and thus in locational terms the proposal is acceptable. Other planning considerations such
as highway safety, visual amenity and residential amenity need to be assessed against the
relevant policies.
In terms of visual amenity, this area of open countryside is characterised by detached
isolated farmhouses. Chorley House is identified on the 1845 O.S map and its linear form is
clearly still evident. The existing views of this site from the nearby PROW are of the main
dwelling and of the agricultural/ horsicultural building to the West of the farmhouse. The
outbuilding is both linear and simple in design and utilitarian in appearance, and it is clearly
seen as an ancillary rural outbuilding to the main dwelling.
Policy G1 of the DWLP requires development to be sympathetic to existing and proposed
land uses in terms of its size, intensity and nature.

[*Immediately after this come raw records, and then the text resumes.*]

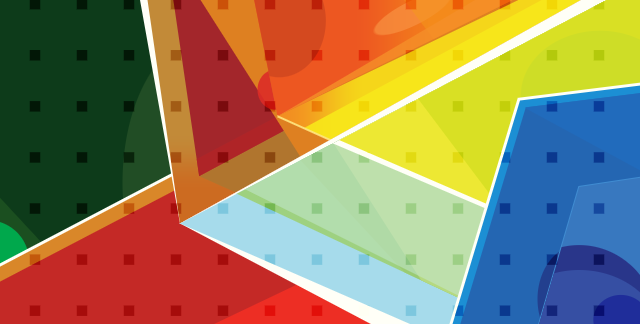
Write a Shadertoy shader that draws this background.

```glsl
// Overlapping bright geometric planes with white seams and a grid of tinted squares.
#define CANVAS vec2(7.68, 3.90)
#define GRID_START vec2(0.42, 0.05)
#define GRID_PITCH vec2(0.564, 0.615)
#define TILE_HALF 0.063
#define TILE_DEPTH 1.65
#define SEAM vec3(1.0, 1.0, 0.97)
#define HUB vec2(2.16, 2.69)
#define FOLD vec2(2.39, 2.12)
#define TIP vec2(3.33, 1.40)

// Distance from the line a to b, positive on the right of travel (y points down).
float side(vec2 p, vec2 a, vec2 b) {
    vec2 d = normalize(b - a);
    return d.x * (p.y - a.y) - d.y * (p.x - a.x);
}

// Approximate distance inside an ellipse.
float ellipse(vec2 p, vec2 center, vec2 radius) {
    return (1.0 - length((p - center) / radius)) * min(radius.x, radius.y);
}

// Lays a colour where the distance is positive, with a one-pixel soft edge.
void paint(inout vec3 col, vec3 ink, float d, float alpha) {
    float pixel = CANVAS.y / iResolution.y;
    col = mix(col, ink, alpha * clamp(d / pixel + 0.5, 0.0, 1.0));
}

// Dark green corner and the red plane under it.
void leftPlanes(inout vec3 col, vec2 p) {
    col = vec3(0.05, 0.23, 0.10);
    paint(col, vec3(0.14, 0.31, 0.15), ellipse(p, vec2(2.45, 2.2), vec2(0.98, 1.75)), 0.9);
    paint(col, vec3(0.12, 0.33, 0.13), side(p, vec2(0.5, 2.92), vec2(0.0, 2.38)) * -1.0, 0.8);
    paint(col, vec3(0.0, 0.66, 0.30), ellipse(p, vec2(-0.15, 3.15), vec2(0.50, 0.50)), 1.0);
    paint(col, SEAM, side(p, vec2(0.0, 3.17), vec2(2.05, 2.09)), 1.0);
    paint(col, vec3(0.85, 0.53, 0.16), side(p, vec2(0.0, 3.21), vec2(2.05, 2.13)), 1.0);
    paint(col, vec3(0.77, 0.16, 0.15), side(p, vec2(0.0, 3.39), vec2(2.08, 2.30)), 1.0);
    paint(col, vec3(0.93, 0.18, 0.14), side(p, vec2(2.57, 3.90), vec2(3.70, 3.36)), 1.0);
}

// Upper wedge: tan border, dark red, orange and the yellow band.
void upperWedge(inout vec3 col, vec2 p) {
    float above = side(p, vec2(6.97, 0.0), HUB);
    paint(col, SEAM, min(above, side(p, HUB, vec2(1.68, 0.0))), 1.0);
    float wedge = min(above, side(p, HUB, vec2(1.77, 0.0)));
    vec3 tan_ = mix(vec3(0.76, 0.54, 0.22), vec3(0.80, 0.42, 0.13), smoothstep(1.6, 2.3, p.y));
    paint(col, tan_, wedge, 1.0);

    float overFold = side(p, vec2(2.86, 2.33), FOLD);
    float ridge = side(p, FOLD, vec2(3.45, 1.55));
    paint(col, vec3(0.69, 0.46, 0.18), min(wedge, min(overFold, ridge)), 1.0);
    float redPlane = min(side(p, FOLD, vec2(2.08, 0.0)), -ridge);
    paint(col, vec3(0.64, 0.15, 0.17), min(wedge, redPlane), 1.0);
    paint(col, vec3(0.70, 0.14, 0.15), min(min(wedge, redPlane), side(p, vec2(2.35, 1.92), TIP)), 0.8);
    paint(col, vec3(0.87, 0.50, 0.13), min(wedge, side(p, vec2(3.60, 1.88), vec2(3.20, 1.25))), 1.0);

    // Orange plane and its translucent lobes.
    float orange = min(above, min(side(p, TIP, vec2(3.05, 0.0)), side(p, vec2(6.15, 0.0), TIP)));
    vec3 glow = mix(vec3(0.93, 0.34, 0.13), vec3(0.95, 0.48, 0.11), smoothstep(4.2, 5.2, p.x));
    paint(col, glow, orange, 1.0);
    paint(col, vec3(0.82, 0.28, 0.12), min(orange, ellipse(p, vec2(3.35, 0.25), vec2(0.56, 0.68))), 0.9);
    paint(col, vec3(0.86, 0.17, 0.15), min(ellipse(p, vec2(3.30, 1.08), vec2(0.21, 0.24)),
        side(p, TIP, vec2(3.05, 0.0)) * -1.0), 0.9);
    vec2 q = mat2(0.89, 0.45, -0.45, 0.89) * (p - vec2(4.95, 0.16));
    paint(col, vec3(0.97, 0.56, 0.25), min(orange, ellipse(vec2(p.x, p.y + 0.45 * (p.x - 4.95)),
        vec2(4.95, 0.16), vec2(0.46, 0.16))), 0.75);
    paint(col, vec3(0.96, 0.60, 0.10), min(orange, side(p, vec2(5.30, 0.60), vec2(4.85, 0.0))), 0.5);
    paint(col, vec3(0.96, 0.56, 0.16), min(orange, side(p, TIP, vec2(5.70, 0.0))), 0.8);

    // Yellow band running beside the main seam.
    float band = min(above, min(side(p, TIP, vec2(6.22, 0.0)), side(p, vec2(3.95, 1.68), TIP)));
    vec3 bandInk = mix(vec3(0.95, 0.56, 0.13), vec3(0.96, 0.84, 0.10), smoothstep(3.4, 4.4, p.x));
    paint(col, bandInk, band, 1.0);
    paint(col, vec3(0.97, 0.91, 0.10), min(band, side(p, vec2(3.65, 1.54), vec2(6.50, 0.0))), 0.9);
    paint(col, vec3(1.0, 0.90, 0.50), min(0.012 - abs(side(p, TIP, vec2(3.95, 1.68))),
        min(above, p.x - TIP.x)), 0.9);
}

// Lower kite: pale blue, greens and the yellow field.
void lowerKite(inout vec3 col, vec2 p) {
    paint(col, SEAM, min(side(p, HUB, vec2(6.97, 0.0)), side(p, vec2(4.45, 3.90), HUB)), 1.0);
    float kite = min(side(p, HUB, vec2(7.28, 0.0)), side(p, vec2(4.92, 3.90), HUB));
    paint(col, vec3(0.65, 0.86, 0.92), kite, 1.0);
    float green = min(kite, side(p, vec2(5.45, 3.56), FOLD));
    paint(col, vec3(0.62, 0.82, 0.50), green, 1.0);
    paint(col, vec3(0.60, 0.79, 0.44), min(green, side(p, vec2(4.20, 2.57), vec2(3.70, 2.03))), 0.8);
    paint(col, vec3(0.71, 0.85, 0.50), min(green, side(p, vec2(4.56, 2.60), vec2(4.03, 1.77))), 1.0);
    paint(col, vec3(0.78, 0.91, 0.85), min(kite, side(p, vec2(5.50, 3.58), vec2(4.80, 3.23)) - 0.02), 0.5);
    paint(col, SEAM, min(kite, side(p, vec2(5.83, 2.51), vec2(3.98, 1.72))), 1.0);
    float field = min(kite, side(p, vec2(5.83, 2.45), vec2(4.08, 1.69)));
    paint(col, vec3(0.93, 0.91, 0.20), field, 1.0);
    paint(col, vec3(0.85, 0.88, 0.14), min(field, side(p, vec2(5.85, 2.30), vec2(4.95, 1.10))), 1.0);
    paint(col, vec3(0.79, 0.86, 0.16), min(field, ellipse(p, vec2(7.20, 1.15), vec2(0.95, 0.78))), 0.7);
}

// Blue planes at the right.
void bluePlanes(inout vec3 col, vec2 p) {
    float outer = min(side(p, vec2(5.43, 3.90), vec2(6.24, 1.21)), side(p, vec2(6.24, 1.21), vec2(7.68, 1.03)));
    paint(col, SEAM, outer + 0.035, 1.0);
    paint(col, vec3(0.11, 0.56, 0.83), outer, 1.0);
    paint(col, vec3(0.14, 0.40, 0.70), outer - 0.09, 1.0);
    paint(col, vec3(0.12, 0.43, 0.76), min(outer - 0.09, side(p, vec2(6.30, 1.30), vec2(7.68, 2.05)) * -1.0), 0.6);
    float inner = min(side(p, vec2(6.47, 3.90), vec2(6.95, 2.25)), side(p, vec2(6.95, 2.25), vec2(7.68, 2.14)));
    paint(col, vec3(0.13, 0.22, 0.53), ellipse(p, vec2(6.95, 3.60), vec2(0.50, 0.65)), 0.85);
    paint(col, vec3(0.25, 0.55, 0.82), inner + 0.012, 1.0);
    paint(col, vec3(0.22, 0.47, 0.75), inner, 1.0);
    float lobe = ellipse(p, vec2(6.95, 3.95), vec2(0.95, 1.0));
    paint(col, vec3(0.16, 0.21, 0.54), min(inner, lobe), 1.0);
    paint(col, vec3(0.21, 0.31, 0.64), min(inner, ellipse(p, vec2(6.95, 4.10), vec2(1.0, 0.85))), 1.0);
    paint(col, vec3(0.11, 0.16, 0.60), ellipse(p, vec2(7.45, 3.85), vec2(0.33, 0.30)), 0.9);
}

void mainImage(out vec4 fragColor, in vec2 fragCoord) {
    vec2 p = fragCoord / iResolution.xy * CANVAS;
    p.y = CANVAS.y - p.y;
    vec3 col;
    leftPlanes(col, p);
    upperWedge(col, p);
    lowerKite(col, p);
    bluePlanes(col, p);

    // Squares deepen whatever lies beneath them.
    vec2 cell = abs(mod(p - GRID_START + 0.5 * GRID_PITCH, GRID_PITCH) - 0.5 * GRID_PITCH);
    paint(col, pow(col, vec3(TILE_DEPTH)), TILE_HALF - max(cell.x, cell.y), 1.0);
    fragColor = vec4(col, 1.0);
}
```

Policy ENV3 also requires development to
be in keeping with the character of the landscape area. It states that new development
should reflect local vernacular, scale, style, features and building materials whilst conserving,
renewing or enhancing landscape features. In considering these policies, the proposed
mixed use building would, in my opinion, completely change the rural character and
appearance of this area to its detriment. Moreover, I am of the opinion, that the proposed
building, due to its size, design, scale, massing and siting, would appear as a separate and
standalone building which is more akin to a substantial residence and not as ancillary
domestic accommodation. Furthermore, nor would the building appear as simple rural visitor
accommodation. The design and appearance of the building would result in a visually
intrusive addition, out of keeping with the local vernacular, and this, in my opinion, would be
detrimental to the visual amenities of the locality, which despite being relatively close to the
Town Centre is rural in nature given its standalone position surrounded by farmland. I note
that since the previous application, trees are proposed to be planted along the south-eastern
boundary, however, I do not consider that this would make this proposal acceptable.
In terms of highway safety, the LCC Highway Engineer, is satisfied that there is sufficient
parking within the site for both the occupants of Chorley House and visitors to the holiday let.
In relation to protected species, the submitted bat survey states that the existing building is
unlikely to be used for bats and therefore the proposed building would be unlikely to cause
disturbance to the local bat population.
While the principle of a small-scale tourism related development in a rural area is viewed as
being favourable, unfortunately the other planning considerations that are associated with the
proposal are not satisfied. While recognising the merits of the application, on balance the
proposal is considered unacceptable.
RECOMMENDATION: That permission be refused.